When she was born in 1957 in Jaghori, Afghanistan, Sima Samar’s destiny seemed to be marked: she was a woman, in a place where women’s rights were violated and forgotten and she belonged to the Hazara ethnic group, among the most persecuted in the country. However, it was precisely these two characteristics that marked her path and her desire for change.
With the arrival of the Soviets in 1979, Sima lost her husband, three brothers and other family members.
In 1982, she became the first Afghan woman to graduate in Medicine from Kabul University. She worked for some time in Kabul hospital, but then moved back to her home town, where she provided medical care to patients in the most remote areas of the country. She travelled to villages on foot or on horseback, equipped with her tools and her wish to make a difference. It was here that Sima came into contact with rural Afghanistan, where women not only suffer the worst abuses, they do not even know the minimum rights guaranteed by law. Just think of child brides, a drama that still affects these areas.
Forced to flee to Pakistan with her son, she worked in the refugee ward of the Mission Hospital in Quetta. Tired of the lack of health facilities for women, in 1989 she set up the Shuhada Organisation and Clinic, which currently runs 12 clinics and 3 hospitals in Afghanistan, dedicated to providing health care to the Afghan population and in particular to women and girls, 55 schools in Afghanistan and 3 in Pakistan, dedicated to refugees. “Where our NGO has opened schools, great changes have been made", Sima said. “Education is the recipe for healing many evils, empowering women and fighting corruption. This is the only way in which we can change the face of Afghanistan”.

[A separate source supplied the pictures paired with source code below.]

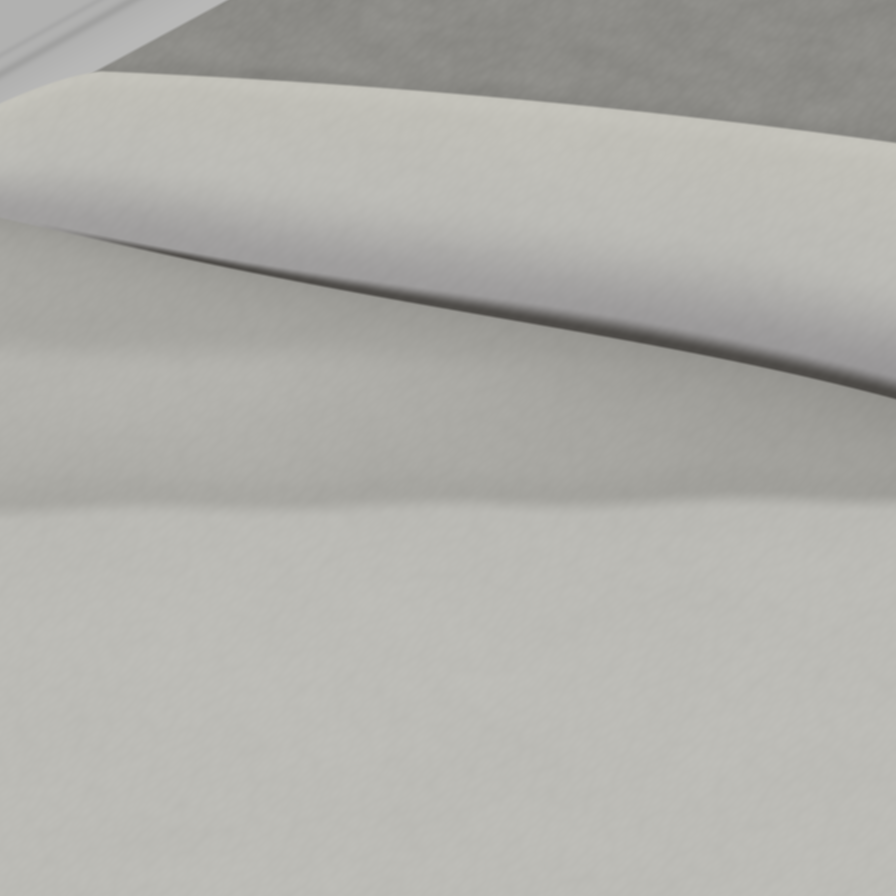
Reproduce this texture procedurally as a Shadertoy shader.

```glsl
// Folded pale bed linen with a thick rolled hem, a darker sheet behind and a strip of floor.

const vec3 LINEN = vec3(0.735, 0.733, 0.713);
const vec3 LINEN_WARM = vec3(0.750, 0.745, 0.715);
const vec3 ROLL_SHADE = vec3(0.595, 0.588, 0.592);
const vec3 CONTACT_DARK = vec3(0.275, 0.265, 0.250);
const vec3 FOLD_SHADE = vec3(0.655, 0.652, 0.632);
const vec3 DEEP_SHADE = vec3(0.560, 0.556, 0.538);
const vec3 BACK_SHEET = vec3(0.548, 0.545, 0.528);
const vec3 FLOOR = vec3(0.695, 0.695, 0.692);
const float EDGE_SOFTNESS = 0.0022;
const float GRAIN = 0.020;       // fine weave contrast
const float MOTTLE = 0.006;      // broad unevenness
const vec2 WEAVE_SCALE = vec2(65.0, 150.0);
const float WEAVE_ANGLE = 0.75;

vec2 hash2(vec2 p) {
    vec3 q = fract(vec3(p.xyx) * vec3(0.1031, 0.1030, 0.0973));
    q += dot(q, q.yzx + 33.33);
    return fract((q.xx + q.yz) * q.zy);
}

// Distance to the nearest jittered cell centre.
float cellular(vec2 p) {
    vec2 cell = floor(p), local = fract(p);
    float nearest = 4.0;
    for (int j = -1; j <= 1; j++)
        for (int i = -1; i <= 1; i++) {
            vec2 o = vec2(i, j);
            vec2 r = o + hash2(cell + o) - local;
            nearest = min(nearest, dot(r, r));
        }
    return sqrt(nearest);
}

// Drifting layered sines, roughly -1 to 1.
float mottle(vec2 p) {
    float sum = 0.0, gain = 0.5;
    for (int i = 0; i < 4; i++) {
        sum += gain * sin(p.x + 1.7 * sin(p.y * 0.8)) * sin(p.y + 1.3 * sin(p.x * 0.7));
        p = mat2(1.5, 1.1, -1.1, 1.5) * p + 2.3;
        gain *= 0.65;
    }
    return sum;
}

float weave(vec2 p) {
    float c = cos(WEAVE_ANGLE), s = sin(WEAVE_ANGLE);
    vec2 q = vec2(c * p.x - s * p.y, s * p.x + c * p.y) * WEAVE_SCALE;
    return 0.5 - 0.6 * cellular(q) - 0.4 * cellular(q * 0.47 + 7.0);
}

// Contours, measured down from the top of the canvas.
float rollTop(float x) {
    return 0.0755 + 0.03 * x + 0.054 * x * x + 0.040 * pow(max(1.0 - x / 0.115, 0.0), 1.4);
}

float rollBottom(float x) {
    return 0.243 + 0.2 * x + 0.005 * sin(5.5 * x) + 0.006 * pow(x, 8.0);
}

float lowerCrease(float x) {
    return 0.569 - 0.013 * x + 0.003 * sin(19.0 * x + 1.87);
}

float upperCrease(float x) {
    return 0.383 + 0.025 * x + 0.004 * sin(12.0 * x);
}

float cover(float d) {
    float w = max(EDGE_SOFTNESS, 1.0 / iResolution.y);
    return smoothstep(-w, w, d);
}

float band(float d, float width) {
    return exp(-d * d / (width * width));
}

vec3 floorColor(vec2 p) {
    float across = p.y + 0.56 * p.x;
    vec3 col = FLOOR + 0.025 * smoothstep(0.09, 0.13, across);
    col -= 0.065 * band(across - 0.083, 0.006);
    return col - 0.035 * band(across - 0.062, 0.004);
}

vec3 rollColor(vec2 p, float top, float bottom) {
    float t = (p.y - top) / (bottom - top);
    vec3 col = mix(LINEN_WARM, LINEN, smoothstep(0.0, 0.55, t));
    col += 0.015 * band(t - 0.03, 0.05);
    col = mix(col, ROLL_SHADE, smoothstep(0.48, 0.95, t) * mix(0.75, 1.0, p.x));
    // Narrow dark underside that widens to the right.
    float depth = mix(0.004, 0.018, smoothstep(0.0, 0.75, p.x));
    float dark = 1.0 - smoothstep(0.25 * depth, 1.5 * depth, bottom - p.y);
    return mix(col, CONTACT_DARK, dark * smoothstep(0.02, 0.22, p.x) * 0.92);
}

vec3 blanketColor(vec2 p, float bottom) {
    float below = p.y - bottom;
    vec3 col = mix(FOLD_SHADE, DEEP_SHADE, 0.65 * p.x * exp(-max(below, 0.0) / 0.10));
    col = mix(col, DEEP_SHADE, 0.55 * exp(-max(below, 0.0) / 0.022));
    // Lit ridge under the upper crease, fading to the right.
    float ridge = p.y - upperCrease(p.x);
    float lit = smoothstep(-0.018, 0.025, ridge) * (1.0 - 0.65 * smoothstep(0.03, 0.17, ridge));
    col += 0.050 * lit * (1.0 - smoothstep(0.2, 0.85, p.x));
    float crease = p.y - lowerCrease(p.x);
    col -= 0.018 * band(crease + 0.012, 0.02);
    vec3 front = LINEN - 0.012 * exp(-max(crease, 0.0) / 0.05);
    return mix(col, front, smoothstep(-0.010, 0.014, crease));
}

void mainImage(out vec4 fragColor, in vec2 fragCoord) {
    vec2 uv = fragCoord / iResolution.xy;
    vec2 p = vec2(uv.x, 1.0 - uv.y);
    float top = rollTop(p.x), bottom = rollBottom(p.x);
    float grain = weave(p), uneven = mottle(p * vec2(11.0, 17.0));

    // Layers from back to front.
    vec3 col = floorColor(p);
    vec3 back = BACK_SHEET + 0.02 * mottle(p * vec2(30.0, 55.0)) + 0.03 * grain;
    back -= 0.025 * band(p.y - top, 0.012);
    col = mix(col, back, cover((p.x - 0.254 + 1.85 * p.y) * 0.475));
    float onRoll = cover(p.y - top);
    col = mix(col, rollColor(p, top, bottom), onRoll);
    col = mix(col, blanketColor(p, bottom), cover(p.y - bottom));
    col += onRoll * (GRAIN * grain + MOTTLE * uneven);
    fragColor = vec4(clamp(col, 0.0, 1.0), 1.0);
}
```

During the Taliban regime, schools run by the NGO became crucial: they were indeed among the few primary schools for girls and the only high schools girls could attend in the country.
However, Sima Samar’s work soon clashed with the fundamentalism and power of the Taliban. She did not hesitate to oppose one of the Taliban leaders herself, when he seized a truckload of protein food and building materials heading to one of her hospitals. “If you don’t give it back to me, I will hold hostage your mother, who is being treated in my clinic”, she warned him. The following day, the cargo arrived intact at the hospital.

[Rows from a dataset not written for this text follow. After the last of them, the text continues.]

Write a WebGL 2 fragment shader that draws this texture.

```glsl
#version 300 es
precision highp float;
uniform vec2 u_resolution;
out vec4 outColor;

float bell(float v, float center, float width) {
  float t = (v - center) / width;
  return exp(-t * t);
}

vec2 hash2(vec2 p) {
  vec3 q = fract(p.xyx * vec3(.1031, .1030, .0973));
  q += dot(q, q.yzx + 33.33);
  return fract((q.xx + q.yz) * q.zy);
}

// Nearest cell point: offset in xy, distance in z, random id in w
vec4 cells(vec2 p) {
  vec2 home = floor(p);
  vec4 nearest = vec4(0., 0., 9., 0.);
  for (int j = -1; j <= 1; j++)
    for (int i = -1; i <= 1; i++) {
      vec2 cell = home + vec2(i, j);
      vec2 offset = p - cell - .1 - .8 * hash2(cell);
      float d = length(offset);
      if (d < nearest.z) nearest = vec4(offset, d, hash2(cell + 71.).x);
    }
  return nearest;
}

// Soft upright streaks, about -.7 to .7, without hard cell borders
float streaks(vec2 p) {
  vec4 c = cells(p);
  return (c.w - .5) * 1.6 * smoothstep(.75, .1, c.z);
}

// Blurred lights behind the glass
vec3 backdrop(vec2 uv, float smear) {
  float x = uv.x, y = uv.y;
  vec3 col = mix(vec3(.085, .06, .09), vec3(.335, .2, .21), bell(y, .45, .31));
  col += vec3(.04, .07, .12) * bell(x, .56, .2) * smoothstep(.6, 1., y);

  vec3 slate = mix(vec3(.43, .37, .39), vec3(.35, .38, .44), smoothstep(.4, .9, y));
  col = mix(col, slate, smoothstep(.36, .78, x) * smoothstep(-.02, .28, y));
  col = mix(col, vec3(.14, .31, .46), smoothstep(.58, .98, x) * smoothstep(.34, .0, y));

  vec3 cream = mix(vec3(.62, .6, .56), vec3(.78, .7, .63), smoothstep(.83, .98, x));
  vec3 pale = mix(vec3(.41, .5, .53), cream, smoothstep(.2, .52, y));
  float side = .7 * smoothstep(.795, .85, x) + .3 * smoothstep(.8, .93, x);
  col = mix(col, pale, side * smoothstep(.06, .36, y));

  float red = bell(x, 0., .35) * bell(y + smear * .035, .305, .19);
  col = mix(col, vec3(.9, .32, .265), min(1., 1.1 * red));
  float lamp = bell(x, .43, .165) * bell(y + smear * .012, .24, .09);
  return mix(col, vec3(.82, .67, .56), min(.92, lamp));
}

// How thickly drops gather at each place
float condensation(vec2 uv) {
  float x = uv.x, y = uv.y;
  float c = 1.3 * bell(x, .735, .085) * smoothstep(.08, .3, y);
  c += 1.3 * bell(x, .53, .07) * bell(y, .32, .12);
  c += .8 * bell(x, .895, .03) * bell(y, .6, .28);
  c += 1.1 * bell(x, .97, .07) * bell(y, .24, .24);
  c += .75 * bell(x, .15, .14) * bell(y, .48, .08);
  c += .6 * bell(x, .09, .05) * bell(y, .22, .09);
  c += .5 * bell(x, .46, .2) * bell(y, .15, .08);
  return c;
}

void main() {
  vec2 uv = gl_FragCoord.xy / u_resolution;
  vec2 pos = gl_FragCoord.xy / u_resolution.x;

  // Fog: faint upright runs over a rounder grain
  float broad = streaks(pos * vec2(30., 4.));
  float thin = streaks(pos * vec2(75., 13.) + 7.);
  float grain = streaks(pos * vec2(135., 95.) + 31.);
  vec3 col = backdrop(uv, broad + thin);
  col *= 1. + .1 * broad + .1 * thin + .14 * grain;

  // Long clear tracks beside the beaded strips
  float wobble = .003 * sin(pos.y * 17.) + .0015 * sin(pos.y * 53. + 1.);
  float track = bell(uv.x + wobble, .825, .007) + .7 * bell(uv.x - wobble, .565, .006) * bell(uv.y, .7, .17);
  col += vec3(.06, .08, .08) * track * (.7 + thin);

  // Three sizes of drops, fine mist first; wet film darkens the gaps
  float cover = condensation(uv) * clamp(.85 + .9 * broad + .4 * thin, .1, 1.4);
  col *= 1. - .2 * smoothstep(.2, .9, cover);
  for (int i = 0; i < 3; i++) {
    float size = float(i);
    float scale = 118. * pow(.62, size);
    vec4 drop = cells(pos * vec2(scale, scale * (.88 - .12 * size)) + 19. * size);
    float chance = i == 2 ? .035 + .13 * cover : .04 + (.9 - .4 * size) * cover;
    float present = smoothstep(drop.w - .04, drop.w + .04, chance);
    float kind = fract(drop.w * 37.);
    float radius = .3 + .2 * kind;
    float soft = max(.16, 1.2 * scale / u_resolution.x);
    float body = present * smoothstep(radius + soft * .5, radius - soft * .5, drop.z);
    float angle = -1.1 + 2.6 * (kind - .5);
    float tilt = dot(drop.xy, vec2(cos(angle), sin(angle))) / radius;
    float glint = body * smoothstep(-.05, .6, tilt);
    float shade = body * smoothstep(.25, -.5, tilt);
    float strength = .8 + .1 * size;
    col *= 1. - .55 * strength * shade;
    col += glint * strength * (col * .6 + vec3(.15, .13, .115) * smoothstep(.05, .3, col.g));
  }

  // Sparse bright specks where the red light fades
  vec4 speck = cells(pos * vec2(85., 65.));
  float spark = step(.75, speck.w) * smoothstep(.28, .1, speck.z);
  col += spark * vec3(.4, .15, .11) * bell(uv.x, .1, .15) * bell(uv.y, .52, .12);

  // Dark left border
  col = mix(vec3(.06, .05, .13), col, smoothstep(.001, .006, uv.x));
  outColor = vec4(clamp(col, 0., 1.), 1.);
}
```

After the fall of the Taliban, Dr Samar served as Vice-President and Minister of Women's Affairs for Afghanistan Interim Administration from December 2001 to June 2002, when she was forced to resign on the shameful accusation that her words and actions had questioned Islam. Her place in the government was never filled again.
Sima was not discouraged, her commitment to women’s rights became even stronger. With the Shuhada Organisation, she set up shelters for women who have no guardians, are at risk of violence, are poor or unable to earn a living. She has offered them not only shelter and food, but also an opportunity for education and vocational training, to make them self-sufficient and aware of their rights.
Sima Samar also became the chairperson of Afghanistan Independent Human Rights Commission (AIHRC), in charge of overseeing human rights education projects throughout the country, implementing a national women’s rights education programme and investigating into past and present human rights violations. Along with the fight for women’s actual participation in public life and the battle against the imposition of burqa, this task has led her to be watched even more by fundamentalists. Constantly threatened with death, she is not discouraged when she is asked to close her schools. “You know where I am. I will not stop doing my job”, she replies. Since 2019, Sima Samar has been appointed as a member of the UN Secretary-General High-Level Panel on Internal Displacement.
Sima Samar was nominated for the Nobel Peace Prize in 2010, when Liu Xiaobo from China won, and she openly protested against the decision made by Afghanistan and other countries not to attend the award ceremony at Beijing’s request. In 2012, Sima Samar received the Right Livelihood Award “for her long and courageous dedication to human rights, namely women’s rights, in one of the most complex and dangerous regions of the world”.
After the new Taliban takeover in Afghanistan following the withdrawal of US forces from the country, Sima Samar spoke out especially about protecting the physical and mental health of Afghan women and children as a top priority at this time. “Afghans are living in fear now, they have been deprived of their future. Thousands are displaced in their own country, living outdoors, without the most basic things: no water, no shelter, no food, no sanitation, no showers. I am a doctor. I worked in refugee camps in Pakistan. I myself was a refugee in Pakistan for a total of 27 years, when I ran a hospital for girls and women and I founded a humanitarian organisation. I have seen a lot. I know what displaced people in this situation desperately need to stay healthy. Mentally, physically. They need basic health care, a point of contact answering their questions”.
Translated by Valentina Gianoli